*TASK TO CARRY OUT:* Replicate the data exactly, every line included.

*SUPPLIED MATERIAL:*
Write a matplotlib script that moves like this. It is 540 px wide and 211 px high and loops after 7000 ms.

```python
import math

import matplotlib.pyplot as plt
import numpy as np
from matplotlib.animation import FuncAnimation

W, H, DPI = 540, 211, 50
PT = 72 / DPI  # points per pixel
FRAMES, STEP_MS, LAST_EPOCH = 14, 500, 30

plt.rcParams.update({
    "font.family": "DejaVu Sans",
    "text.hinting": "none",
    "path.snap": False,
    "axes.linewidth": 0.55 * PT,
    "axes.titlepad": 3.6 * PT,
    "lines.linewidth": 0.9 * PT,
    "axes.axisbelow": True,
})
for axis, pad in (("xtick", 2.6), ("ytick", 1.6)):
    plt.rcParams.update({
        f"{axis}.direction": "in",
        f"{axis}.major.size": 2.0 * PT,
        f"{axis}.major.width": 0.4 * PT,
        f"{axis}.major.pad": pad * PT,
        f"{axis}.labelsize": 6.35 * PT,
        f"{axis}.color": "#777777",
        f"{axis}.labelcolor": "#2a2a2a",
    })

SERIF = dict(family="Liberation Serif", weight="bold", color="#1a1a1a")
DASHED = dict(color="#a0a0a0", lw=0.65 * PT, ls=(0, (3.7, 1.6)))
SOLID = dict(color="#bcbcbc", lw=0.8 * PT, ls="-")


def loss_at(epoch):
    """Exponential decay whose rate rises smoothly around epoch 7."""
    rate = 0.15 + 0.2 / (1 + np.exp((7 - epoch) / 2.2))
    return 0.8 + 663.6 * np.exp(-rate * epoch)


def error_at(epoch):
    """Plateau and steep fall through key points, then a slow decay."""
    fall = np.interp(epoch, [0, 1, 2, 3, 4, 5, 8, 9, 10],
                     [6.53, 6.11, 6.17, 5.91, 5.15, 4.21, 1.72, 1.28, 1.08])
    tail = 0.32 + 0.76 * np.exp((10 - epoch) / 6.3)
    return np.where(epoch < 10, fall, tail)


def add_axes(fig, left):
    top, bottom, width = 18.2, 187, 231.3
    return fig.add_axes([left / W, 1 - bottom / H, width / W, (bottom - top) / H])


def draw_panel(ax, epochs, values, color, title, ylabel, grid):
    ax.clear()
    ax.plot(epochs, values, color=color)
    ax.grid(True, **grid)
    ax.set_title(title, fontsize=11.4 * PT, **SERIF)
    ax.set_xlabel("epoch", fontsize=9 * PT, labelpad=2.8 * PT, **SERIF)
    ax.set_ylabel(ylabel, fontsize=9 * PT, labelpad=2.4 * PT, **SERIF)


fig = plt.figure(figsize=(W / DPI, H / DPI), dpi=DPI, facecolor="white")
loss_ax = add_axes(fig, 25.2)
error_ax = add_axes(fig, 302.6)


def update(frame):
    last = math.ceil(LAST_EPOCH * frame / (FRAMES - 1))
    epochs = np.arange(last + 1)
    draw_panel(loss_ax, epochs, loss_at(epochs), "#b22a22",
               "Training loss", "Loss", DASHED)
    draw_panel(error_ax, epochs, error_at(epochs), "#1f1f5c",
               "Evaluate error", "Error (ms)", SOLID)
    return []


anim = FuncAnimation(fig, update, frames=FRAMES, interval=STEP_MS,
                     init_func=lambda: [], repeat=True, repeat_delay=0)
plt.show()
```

*ANSWER BOX:*
Write a matplotlib script that moves like this. It is 540 px wide and 211 px high and loops after 7000 ms.

```python
import math

import matplotlib.pyplot as plt
import numpy as np
from matplotlib.animation import FuncAnimation

W, H, DPI = 540, 211, 50
PT = 72 / DPI  # points per pixel
FRAMES, STEP_MS, LAST_EPOCH = 14, 500, 30

plt.rcParams.update({
    "font.family": "DejaVu Sans",
    "text.hinting": "none",
    "path.snap": False,
    "axes.linewidth": 0.55 * PT,
    "axes.titlepad": 3.6 * PT,
    "lines.linewidth": 0.9 * PT,
    "axes.axisbelow": True,
})
for axis, pad in (("xtick", 2.6), ("ytick", 1.6)):
    plt.rcParams.update({
        f"{axis}.direction": "in",
        f"{axis}.major.size": 2.0 * PT,
        f"{axis}.major.width": 0.4 * PT,
        f"{axis}.major.pad": pad * PT,
        f"{axis}.labelsize": 6.35 * PT,
        f"{axis}.color": "#777777",
        f"{axis}.labelcolor": "#2a2a2a",
    })

SERIF = dict(family="Liberation Serif", weight="bold", color="#1a1a1a")
DASHED = dict(color="#a0a0a0", lw=0.65 * PT, ls=(0, (3.7, 1.6)))
SOLID = dict(color="#bcbcbc", lw=0.8 * PT, ls="-")


def loss_at(epoch):
    """Exponential decay whose rate rises smoothly around epoch 7."""
    rate = 0.15 + 0.2 / (1 + np.exp((7 - epoch) / 2.2))
    return 0.8 + 663.6 * np.exp(-rate * epoch)


def error_at(epoch):
    """Plateau and steep fall through key points, then a slow decay."""
    fall = np.interp(epoch, [0, 1, 2, 3, 4, 5, 8, 9, 10],
                     [6.53, 6.11, 6.17, 5.91, 5.15, 4.21, 1.72, 1.28, 1.08])
    tail = 0.32 + 0.76 * np.exp((10 - epoch) / 6.3)
    return np.where(epoch < 10, fall, tail)


def add_axes(fig, left):
    top, bottom, width = 18.2, 187, 231.3
    return fig.add_axes([left / W, 1 - bottom / H, width / W, (bottom - top) / H])


def draw_panel(ax, epochs, values, color, title, ylabel, grid):
    ax.clear()
    ax.plot(epochs, values, color=color)
    ax.grid(True, **grid)
    ax.set_title(title, fontsize=11.4 * PT, **SERIF)
    ax.set_xlabel("epoch", fontsize=9 * PT, labelpad=2.8 * PT, **SERIF)
    ax.set_ylabel(ylabel, fontsize=9 * PT, labelpad=2.4 * PT, **SERIF)


fig = plt.figure(figsize=(W / DPI, H / DPI), dpi=DPI, facecolor="white")
loss_ax = add_axes(fig, 25.2)
error_ax = add_axes(fig, 302.6)


def update(frame):
    last = math.ceil(LAST_EPOCH * frame / (FRAMES - 1))
    epochs = np.arange(last + 1)
    draw_panel(loss_ax, epochs, loss_at(epochs), "#b22a22",
               "Training loss", "Loss", DASHED)
    draw_panel(error_ax, epochs, error_at(epochs), "#1f1f5c",
               "Evaluate error", "Error (ms)", SOLID)
    return []


anim = FuncAnimation(fig, update, frames=FRAMES, interval=STEP_MS,
                     init_func=lambda: [], repeat=True, repeat_delay=0)
plt.show()
```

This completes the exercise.